Collected data:
=== Section Start ===

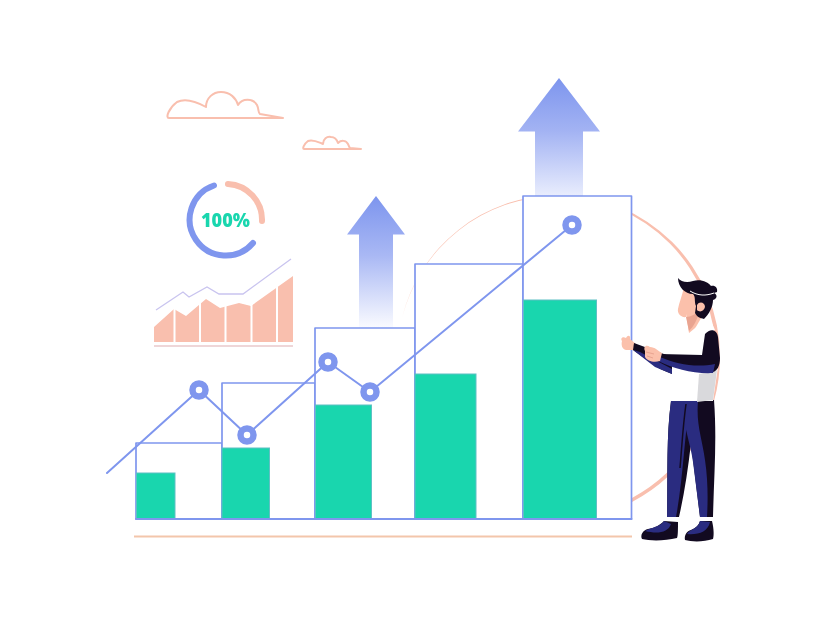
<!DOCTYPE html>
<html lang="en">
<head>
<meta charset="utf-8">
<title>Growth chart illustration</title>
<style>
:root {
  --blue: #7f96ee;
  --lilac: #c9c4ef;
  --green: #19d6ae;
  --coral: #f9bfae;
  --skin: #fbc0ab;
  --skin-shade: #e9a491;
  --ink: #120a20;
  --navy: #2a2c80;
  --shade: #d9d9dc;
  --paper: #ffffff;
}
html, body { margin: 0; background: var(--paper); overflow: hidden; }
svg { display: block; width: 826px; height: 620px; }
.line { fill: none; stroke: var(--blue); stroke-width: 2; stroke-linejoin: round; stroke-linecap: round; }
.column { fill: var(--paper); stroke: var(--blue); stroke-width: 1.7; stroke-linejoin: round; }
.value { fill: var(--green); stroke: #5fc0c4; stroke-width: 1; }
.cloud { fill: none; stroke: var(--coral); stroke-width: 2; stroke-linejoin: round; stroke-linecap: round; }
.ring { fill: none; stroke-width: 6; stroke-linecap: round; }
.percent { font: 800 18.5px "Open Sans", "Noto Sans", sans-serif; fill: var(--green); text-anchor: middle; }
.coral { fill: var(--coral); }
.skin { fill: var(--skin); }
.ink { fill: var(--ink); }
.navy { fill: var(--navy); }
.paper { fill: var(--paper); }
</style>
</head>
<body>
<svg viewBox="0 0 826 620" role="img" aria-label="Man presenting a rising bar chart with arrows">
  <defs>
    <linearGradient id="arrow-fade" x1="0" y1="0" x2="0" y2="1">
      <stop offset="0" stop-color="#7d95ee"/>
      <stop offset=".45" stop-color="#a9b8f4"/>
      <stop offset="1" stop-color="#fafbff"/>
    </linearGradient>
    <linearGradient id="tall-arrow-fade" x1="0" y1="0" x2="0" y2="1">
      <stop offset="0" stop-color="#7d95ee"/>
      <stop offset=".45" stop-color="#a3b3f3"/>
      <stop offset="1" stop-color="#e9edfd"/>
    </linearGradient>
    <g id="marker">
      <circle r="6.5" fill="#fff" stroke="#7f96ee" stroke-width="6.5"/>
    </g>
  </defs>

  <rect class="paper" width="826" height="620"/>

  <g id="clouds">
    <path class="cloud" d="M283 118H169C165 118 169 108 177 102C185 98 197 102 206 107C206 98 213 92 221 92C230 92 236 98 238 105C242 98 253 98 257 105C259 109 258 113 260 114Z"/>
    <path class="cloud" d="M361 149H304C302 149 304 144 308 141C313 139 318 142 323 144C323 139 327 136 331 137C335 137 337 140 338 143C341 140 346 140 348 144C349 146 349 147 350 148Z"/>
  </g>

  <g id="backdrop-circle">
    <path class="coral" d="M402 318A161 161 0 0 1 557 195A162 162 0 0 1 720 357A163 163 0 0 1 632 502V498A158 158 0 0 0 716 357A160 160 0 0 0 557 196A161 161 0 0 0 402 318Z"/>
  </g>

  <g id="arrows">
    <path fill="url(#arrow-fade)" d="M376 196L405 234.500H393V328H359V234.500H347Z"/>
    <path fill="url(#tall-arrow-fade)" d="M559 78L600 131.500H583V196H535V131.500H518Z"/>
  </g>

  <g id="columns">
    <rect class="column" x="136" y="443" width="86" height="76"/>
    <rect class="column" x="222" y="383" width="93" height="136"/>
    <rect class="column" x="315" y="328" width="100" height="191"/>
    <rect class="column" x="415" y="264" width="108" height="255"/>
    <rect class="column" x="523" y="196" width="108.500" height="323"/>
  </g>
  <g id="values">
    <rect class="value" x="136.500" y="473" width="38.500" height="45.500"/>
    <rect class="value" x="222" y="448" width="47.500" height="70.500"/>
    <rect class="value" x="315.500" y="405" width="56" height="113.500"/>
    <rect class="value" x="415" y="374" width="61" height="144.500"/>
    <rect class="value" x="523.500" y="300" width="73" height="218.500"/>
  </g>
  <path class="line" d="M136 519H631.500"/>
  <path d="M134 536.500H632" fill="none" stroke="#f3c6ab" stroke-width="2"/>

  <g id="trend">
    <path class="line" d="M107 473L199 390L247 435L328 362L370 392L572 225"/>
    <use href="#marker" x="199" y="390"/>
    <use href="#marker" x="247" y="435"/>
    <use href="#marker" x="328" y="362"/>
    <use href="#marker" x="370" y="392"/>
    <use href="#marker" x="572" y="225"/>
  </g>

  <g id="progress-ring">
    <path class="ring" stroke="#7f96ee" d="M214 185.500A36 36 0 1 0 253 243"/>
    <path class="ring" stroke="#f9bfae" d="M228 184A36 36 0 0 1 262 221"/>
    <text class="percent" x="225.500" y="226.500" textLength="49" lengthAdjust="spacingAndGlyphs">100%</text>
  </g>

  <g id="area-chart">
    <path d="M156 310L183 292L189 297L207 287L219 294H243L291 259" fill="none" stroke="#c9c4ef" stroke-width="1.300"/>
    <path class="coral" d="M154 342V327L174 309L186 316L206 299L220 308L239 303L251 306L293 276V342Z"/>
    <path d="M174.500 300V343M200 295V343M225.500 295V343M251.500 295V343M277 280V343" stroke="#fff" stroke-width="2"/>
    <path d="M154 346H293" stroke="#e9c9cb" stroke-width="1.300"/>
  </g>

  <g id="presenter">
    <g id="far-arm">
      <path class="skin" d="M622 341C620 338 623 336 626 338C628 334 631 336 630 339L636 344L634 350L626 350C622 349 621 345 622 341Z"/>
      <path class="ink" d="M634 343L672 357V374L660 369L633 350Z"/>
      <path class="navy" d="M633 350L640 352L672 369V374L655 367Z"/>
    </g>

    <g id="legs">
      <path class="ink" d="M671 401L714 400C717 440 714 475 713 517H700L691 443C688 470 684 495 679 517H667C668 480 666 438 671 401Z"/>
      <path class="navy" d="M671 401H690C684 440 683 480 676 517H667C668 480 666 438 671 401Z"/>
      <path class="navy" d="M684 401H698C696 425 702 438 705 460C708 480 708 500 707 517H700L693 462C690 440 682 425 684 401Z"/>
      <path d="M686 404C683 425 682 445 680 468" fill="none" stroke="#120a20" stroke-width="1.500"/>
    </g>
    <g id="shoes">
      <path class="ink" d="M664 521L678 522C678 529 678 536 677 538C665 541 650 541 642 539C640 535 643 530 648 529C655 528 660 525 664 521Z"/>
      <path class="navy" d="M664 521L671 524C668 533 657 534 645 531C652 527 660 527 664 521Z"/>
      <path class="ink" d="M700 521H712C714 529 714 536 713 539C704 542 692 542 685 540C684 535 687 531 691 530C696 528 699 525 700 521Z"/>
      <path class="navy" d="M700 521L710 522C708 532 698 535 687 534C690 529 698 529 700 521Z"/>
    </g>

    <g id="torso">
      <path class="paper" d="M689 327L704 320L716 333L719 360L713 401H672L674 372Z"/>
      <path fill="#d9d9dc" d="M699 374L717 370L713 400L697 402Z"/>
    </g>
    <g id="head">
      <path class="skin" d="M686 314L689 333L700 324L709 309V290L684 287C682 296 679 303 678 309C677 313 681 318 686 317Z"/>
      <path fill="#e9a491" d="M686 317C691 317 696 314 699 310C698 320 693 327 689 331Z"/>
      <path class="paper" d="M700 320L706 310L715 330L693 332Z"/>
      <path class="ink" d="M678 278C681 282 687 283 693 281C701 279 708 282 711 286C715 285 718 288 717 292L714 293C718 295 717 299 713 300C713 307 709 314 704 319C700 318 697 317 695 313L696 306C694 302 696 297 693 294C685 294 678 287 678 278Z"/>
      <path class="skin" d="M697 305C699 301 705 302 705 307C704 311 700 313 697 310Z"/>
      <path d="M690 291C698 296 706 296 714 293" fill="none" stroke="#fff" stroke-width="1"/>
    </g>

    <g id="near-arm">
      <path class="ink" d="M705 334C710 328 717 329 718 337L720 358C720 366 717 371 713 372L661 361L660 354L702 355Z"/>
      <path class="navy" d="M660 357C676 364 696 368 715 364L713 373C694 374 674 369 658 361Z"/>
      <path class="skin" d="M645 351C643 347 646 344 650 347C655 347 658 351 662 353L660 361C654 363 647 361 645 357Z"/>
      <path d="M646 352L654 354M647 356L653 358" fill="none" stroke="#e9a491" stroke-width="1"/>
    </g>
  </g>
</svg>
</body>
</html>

=== Section End ===
=== Section Start ===

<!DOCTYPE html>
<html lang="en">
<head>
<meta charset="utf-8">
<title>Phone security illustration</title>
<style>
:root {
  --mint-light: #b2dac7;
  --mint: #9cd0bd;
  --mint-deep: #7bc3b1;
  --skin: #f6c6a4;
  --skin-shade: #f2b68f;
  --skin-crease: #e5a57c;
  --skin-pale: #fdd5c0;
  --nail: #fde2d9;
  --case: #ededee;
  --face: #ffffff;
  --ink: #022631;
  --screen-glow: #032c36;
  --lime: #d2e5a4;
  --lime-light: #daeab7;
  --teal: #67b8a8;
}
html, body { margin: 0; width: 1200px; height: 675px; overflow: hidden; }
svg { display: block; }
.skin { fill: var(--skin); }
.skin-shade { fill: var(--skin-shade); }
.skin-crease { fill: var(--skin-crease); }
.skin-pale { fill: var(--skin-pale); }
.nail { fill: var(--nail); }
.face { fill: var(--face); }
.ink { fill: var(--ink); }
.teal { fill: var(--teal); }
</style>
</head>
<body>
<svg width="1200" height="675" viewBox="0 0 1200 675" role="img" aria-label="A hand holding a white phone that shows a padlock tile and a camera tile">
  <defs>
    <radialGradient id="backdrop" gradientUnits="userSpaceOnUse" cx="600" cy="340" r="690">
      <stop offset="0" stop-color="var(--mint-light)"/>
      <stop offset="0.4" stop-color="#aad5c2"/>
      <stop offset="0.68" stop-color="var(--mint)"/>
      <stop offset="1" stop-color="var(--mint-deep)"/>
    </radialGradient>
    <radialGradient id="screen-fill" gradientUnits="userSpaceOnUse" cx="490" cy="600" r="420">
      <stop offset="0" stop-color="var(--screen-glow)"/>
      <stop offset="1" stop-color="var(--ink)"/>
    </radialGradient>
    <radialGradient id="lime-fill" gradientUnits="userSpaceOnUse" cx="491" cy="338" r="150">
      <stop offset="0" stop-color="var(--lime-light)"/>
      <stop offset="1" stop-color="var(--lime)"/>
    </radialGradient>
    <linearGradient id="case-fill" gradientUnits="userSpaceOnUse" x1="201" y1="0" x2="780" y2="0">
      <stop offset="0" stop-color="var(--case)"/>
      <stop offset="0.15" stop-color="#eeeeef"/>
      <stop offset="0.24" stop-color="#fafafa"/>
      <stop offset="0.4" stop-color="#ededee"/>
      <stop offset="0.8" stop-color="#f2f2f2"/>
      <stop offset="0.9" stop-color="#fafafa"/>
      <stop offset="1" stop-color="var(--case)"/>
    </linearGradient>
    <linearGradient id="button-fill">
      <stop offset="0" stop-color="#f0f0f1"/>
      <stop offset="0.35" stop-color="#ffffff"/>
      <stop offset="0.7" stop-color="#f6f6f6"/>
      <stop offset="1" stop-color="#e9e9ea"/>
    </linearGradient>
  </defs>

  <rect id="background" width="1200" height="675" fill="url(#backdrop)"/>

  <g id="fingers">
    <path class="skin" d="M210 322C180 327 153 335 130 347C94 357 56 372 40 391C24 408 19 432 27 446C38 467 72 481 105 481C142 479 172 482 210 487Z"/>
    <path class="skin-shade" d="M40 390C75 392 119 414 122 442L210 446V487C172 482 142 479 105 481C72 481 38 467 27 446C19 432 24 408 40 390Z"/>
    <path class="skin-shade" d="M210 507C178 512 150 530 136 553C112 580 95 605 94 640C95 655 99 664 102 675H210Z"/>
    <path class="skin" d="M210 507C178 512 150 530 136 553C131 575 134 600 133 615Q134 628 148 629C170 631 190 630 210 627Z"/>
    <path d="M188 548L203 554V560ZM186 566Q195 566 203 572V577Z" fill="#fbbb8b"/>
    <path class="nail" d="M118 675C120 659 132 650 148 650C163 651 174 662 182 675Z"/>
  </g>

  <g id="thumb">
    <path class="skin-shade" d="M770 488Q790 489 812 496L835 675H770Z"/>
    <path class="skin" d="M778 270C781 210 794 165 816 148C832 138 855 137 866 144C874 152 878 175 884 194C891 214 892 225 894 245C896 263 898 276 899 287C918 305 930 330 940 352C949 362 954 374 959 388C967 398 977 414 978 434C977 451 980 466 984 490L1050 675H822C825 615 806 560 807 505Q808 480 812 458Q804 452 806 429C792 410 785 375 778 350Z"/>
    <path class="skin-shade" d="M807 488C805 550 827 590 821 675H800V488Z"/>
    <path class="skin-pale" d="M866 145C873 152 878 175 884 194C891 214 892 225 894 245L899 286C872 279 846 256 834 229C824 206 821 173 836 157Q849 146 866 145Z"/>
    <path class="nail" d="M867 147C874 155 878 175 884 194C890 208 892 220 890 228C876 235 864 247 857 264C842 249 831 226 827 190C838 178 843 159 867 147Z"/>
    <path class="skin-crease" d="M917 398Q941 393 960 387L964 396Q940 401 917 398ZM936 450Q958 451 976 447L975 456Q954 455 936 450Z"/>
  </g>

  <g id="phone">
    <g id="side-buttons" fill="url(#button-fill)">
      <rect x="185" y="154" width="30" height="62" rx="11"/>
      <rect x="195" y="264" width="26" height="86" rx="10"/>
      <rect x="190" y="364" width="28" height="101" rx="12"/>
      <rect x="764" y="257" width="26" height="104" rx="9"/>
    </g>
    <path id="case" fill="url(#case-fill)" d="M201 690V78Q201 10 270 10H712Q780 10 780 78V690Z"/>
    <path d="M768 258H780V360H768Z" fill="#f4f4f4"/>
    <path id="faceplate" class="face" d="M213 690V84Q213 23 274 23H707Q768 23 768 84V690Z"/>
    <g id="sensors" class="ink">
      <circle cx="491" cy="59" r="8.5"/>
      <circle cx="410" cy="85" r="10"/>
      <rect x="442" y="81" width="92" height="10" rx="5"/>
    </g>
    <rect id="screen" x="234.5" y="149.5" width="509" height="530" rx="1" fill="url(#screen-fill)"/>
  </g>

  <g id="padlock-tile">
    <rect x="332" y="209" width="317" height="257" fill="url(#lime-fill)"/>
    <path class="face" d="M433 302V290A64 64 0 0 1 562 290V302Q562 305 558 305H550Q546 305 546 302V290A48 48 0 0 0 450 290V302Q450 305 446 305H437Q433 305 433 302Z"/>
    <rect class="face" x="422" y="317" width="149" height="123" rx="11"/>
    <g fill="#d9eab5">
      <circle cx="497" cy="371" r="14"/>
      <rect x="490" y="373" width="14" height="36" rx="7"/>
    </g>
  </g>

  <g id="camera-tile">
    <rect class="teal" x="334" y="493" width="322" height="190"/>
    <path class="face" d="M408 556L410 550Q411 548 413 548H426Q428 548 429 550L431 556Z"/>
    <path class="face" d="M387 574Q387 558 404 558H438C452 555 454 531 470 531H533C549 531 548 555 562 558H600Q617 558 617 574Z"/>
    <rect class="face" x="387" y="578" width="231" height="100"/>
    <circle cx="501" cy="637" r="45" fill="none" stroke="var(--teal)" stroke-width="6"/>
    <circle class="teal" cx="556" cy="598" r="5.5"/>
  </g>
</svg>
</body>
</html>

=== Section End ===
=== Section Start ===

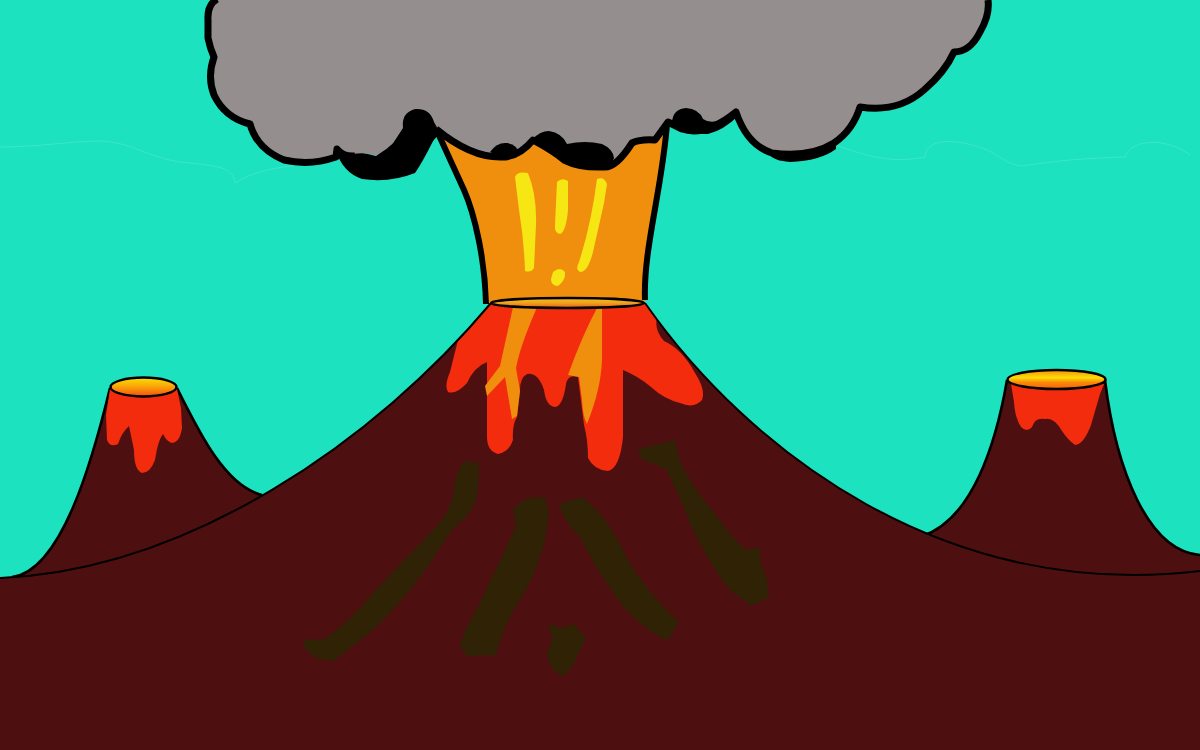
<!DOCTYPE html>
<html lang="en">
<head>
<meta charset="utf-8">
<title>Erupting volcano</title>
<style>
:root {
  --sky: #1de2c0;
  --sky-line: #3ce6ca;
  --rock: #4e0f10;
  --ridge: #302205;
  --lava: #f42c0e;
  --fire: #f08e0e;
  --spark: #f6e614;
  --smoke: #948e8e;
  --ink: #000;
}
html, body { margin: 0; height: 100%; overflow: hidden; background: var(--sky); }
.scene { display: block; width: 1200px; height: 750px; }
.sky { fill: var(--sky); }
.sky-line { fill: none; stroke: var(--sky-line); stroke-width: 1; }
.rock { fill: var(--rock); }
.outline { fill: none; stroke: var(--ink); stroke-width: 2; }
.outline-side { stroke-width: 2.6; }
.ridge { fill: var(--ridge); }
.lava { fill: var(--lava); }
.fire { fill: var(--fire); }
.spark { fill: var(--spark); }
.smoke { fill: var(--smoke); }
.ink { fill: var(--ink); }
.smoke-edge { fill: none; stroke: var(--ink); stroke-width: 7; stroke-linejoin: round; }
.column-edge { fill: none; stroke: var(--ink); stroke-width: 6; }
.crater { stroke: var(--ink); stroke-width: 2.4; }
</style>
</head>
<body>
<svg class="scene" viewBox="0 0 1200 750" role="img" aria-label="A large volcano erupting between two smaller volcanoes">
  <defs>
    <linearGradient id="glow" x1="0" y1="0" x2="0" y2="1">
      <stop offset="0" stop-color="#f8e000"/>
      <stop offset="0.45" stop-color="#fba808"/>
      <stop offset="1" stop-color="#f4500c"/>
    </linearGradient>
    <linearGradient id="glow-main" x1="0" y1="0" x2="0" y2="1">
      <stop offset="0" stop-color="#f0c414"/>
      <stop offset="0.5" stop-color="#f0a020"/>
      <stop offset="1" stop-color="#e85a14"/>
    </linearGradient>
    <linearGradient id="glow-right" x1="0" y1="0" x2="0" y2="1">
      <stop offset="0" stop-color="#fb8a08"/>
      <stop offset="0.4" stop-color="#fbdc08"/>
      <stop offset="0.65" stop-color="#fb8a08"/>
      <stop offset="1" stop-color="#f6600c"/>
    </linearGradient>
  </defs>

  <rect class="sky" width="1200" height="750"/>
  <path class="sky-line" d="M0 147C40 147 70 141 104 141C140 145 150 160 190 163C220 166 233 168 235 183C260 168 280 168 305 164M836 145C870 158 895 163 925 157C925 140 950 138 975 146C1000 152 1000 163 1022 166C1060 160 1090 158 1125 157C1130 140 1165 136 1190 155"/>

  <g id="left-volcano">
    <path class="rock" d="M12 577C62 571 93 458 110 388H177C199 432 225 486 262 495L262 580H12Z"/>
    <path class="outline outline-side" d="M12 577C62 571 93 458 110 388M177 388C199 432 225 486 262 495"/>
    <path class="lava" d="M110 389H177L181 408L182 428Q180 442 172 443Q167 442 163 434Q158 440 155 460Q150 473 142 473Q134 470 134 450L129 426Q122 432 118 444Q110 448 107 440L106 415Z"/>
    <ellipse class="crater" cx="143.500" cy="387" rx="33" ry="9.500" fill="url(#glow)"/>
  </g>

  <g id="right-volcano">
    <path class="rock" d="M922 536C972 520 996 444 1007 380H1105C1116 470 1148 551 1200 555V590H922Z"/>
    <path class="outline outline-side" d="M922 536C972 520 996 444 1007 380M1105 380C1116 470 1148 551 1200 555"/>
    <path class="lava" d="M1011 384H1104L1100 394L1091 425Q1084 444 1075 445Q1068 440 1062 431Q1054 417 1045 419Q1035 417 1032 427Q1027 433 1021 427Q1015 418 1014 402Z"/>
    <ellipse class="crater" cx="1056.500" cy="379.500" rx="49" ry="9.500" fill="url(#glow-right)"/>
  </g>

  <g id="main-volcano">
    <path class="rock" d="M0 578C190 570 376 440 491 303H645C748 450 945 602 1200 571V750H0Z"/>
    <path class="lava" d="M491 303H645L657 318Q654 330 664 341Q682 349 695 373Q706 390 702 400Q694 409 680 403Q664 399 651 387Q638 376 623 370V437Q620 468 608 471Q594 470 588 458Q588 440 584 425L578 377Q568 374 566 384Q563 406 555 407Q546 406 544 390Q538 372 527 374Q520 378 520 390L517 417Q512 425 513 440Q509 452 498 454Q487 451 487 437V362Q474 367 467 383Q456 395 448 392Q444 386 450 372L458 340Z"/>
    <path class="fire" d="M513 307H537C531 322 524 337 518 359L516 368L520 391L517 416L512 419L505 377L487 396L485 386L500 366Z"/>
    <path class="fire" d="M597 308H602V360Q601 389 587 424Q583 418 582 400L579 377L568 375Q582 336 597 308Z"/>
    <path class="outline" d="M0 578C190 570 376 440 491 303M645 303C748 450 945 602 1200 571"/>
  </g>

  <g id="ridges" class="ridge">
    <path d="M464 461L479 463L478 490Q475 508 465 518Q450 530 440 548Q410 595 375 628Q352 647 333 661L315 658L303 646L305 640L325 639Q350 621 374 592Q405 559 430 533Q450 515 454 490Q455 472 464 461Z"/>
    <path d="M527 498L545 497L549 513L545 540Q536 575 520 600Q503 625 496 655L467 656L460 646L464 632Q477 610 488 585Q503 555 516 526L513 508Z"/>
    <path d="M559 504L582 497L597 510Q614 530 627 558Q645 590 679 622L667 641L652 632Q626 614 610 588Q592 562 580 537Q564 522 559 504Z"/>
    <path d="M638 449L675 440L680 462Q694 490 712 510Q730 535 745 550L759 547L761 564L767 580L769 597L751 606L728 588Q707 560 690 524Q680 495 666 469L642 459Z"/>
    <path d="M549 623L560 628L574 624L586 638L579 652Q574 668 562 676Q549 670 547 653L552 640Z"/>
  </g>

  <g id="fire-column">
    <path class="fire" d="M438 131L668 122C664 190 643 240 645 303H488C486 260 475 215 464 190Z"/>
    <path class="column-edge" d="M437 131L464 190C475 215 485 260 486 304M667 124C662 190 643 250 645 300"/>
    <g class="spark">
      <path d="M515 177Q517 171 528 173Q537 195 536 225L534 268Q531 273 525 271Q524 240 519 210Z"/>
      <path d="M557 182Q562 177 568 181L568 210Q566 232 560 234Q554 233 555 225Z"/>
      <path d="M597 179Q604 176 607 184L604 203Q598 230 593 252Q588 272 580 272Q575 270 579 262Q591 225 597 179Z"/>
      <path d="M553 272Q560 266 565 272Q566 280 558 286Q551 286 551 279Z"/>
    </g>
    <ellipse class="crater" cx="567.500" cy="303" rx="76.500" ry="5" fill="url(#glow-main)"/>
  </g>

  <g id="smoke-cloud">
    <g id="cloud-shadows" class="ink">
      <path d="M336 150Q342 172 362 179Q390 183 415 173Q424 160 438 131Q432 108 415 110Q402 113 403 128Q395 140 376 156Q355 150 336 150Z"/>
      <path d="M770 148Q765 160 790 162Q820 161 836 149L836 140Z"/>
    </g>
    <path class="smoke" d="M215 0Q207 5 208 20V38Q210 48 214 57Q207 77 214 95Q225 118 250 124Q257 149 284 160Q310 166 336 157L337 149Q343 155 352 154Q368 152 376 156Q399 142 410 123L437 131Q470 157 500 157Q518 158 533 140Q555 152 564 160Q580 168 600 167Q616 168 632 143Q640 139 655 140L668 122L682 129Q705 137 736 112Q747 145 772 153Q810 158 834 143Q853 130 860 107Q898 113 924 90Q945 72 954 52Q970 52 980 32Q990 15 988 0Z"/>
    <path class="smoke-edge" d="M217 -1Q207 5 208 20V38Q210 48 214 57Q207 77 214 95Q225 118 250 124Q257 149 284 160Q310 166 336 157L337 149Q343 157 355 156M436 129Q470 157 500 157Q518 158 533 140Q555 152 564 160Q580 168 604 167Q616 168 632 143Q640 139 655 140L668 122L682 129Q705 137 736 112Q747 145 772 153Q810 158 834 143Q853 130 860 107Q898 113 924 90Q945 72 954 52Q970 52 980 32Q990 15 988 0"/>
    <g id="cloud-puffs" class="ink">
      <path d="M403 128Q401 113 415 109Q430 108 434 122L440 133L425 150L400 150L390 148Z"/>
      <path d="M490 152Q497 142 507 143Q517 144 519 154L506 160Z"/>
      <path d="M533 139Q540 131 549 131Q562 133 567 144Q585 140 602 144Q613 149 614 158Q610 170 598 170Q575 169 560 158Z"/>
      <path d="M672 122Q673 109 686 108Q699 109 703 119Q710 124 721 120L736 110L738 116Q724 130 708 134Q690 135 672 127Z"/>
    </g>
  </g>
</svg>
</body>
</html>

=== Section End ===

From the data above, copy each line that has the string "rock".

▸ **WRITTEN REPLY**
  --rock: #4e0f10;
.rock { fill: var(--rock); }
    <path class="rock" d="M12 577C62 571 93 458 110 388H177C199 432 225 486 262 495L262 580H12Z"/>
    <path class="rock" d="M922 536C972 520 996 444 1007 380H1105C1116 470 1148 551 1200 555V590H922Z"/>
    <path class="rock" d="M0 578C190 570 376 440 491 303H645C748 450 945 602 1200 571V750H0Z"/>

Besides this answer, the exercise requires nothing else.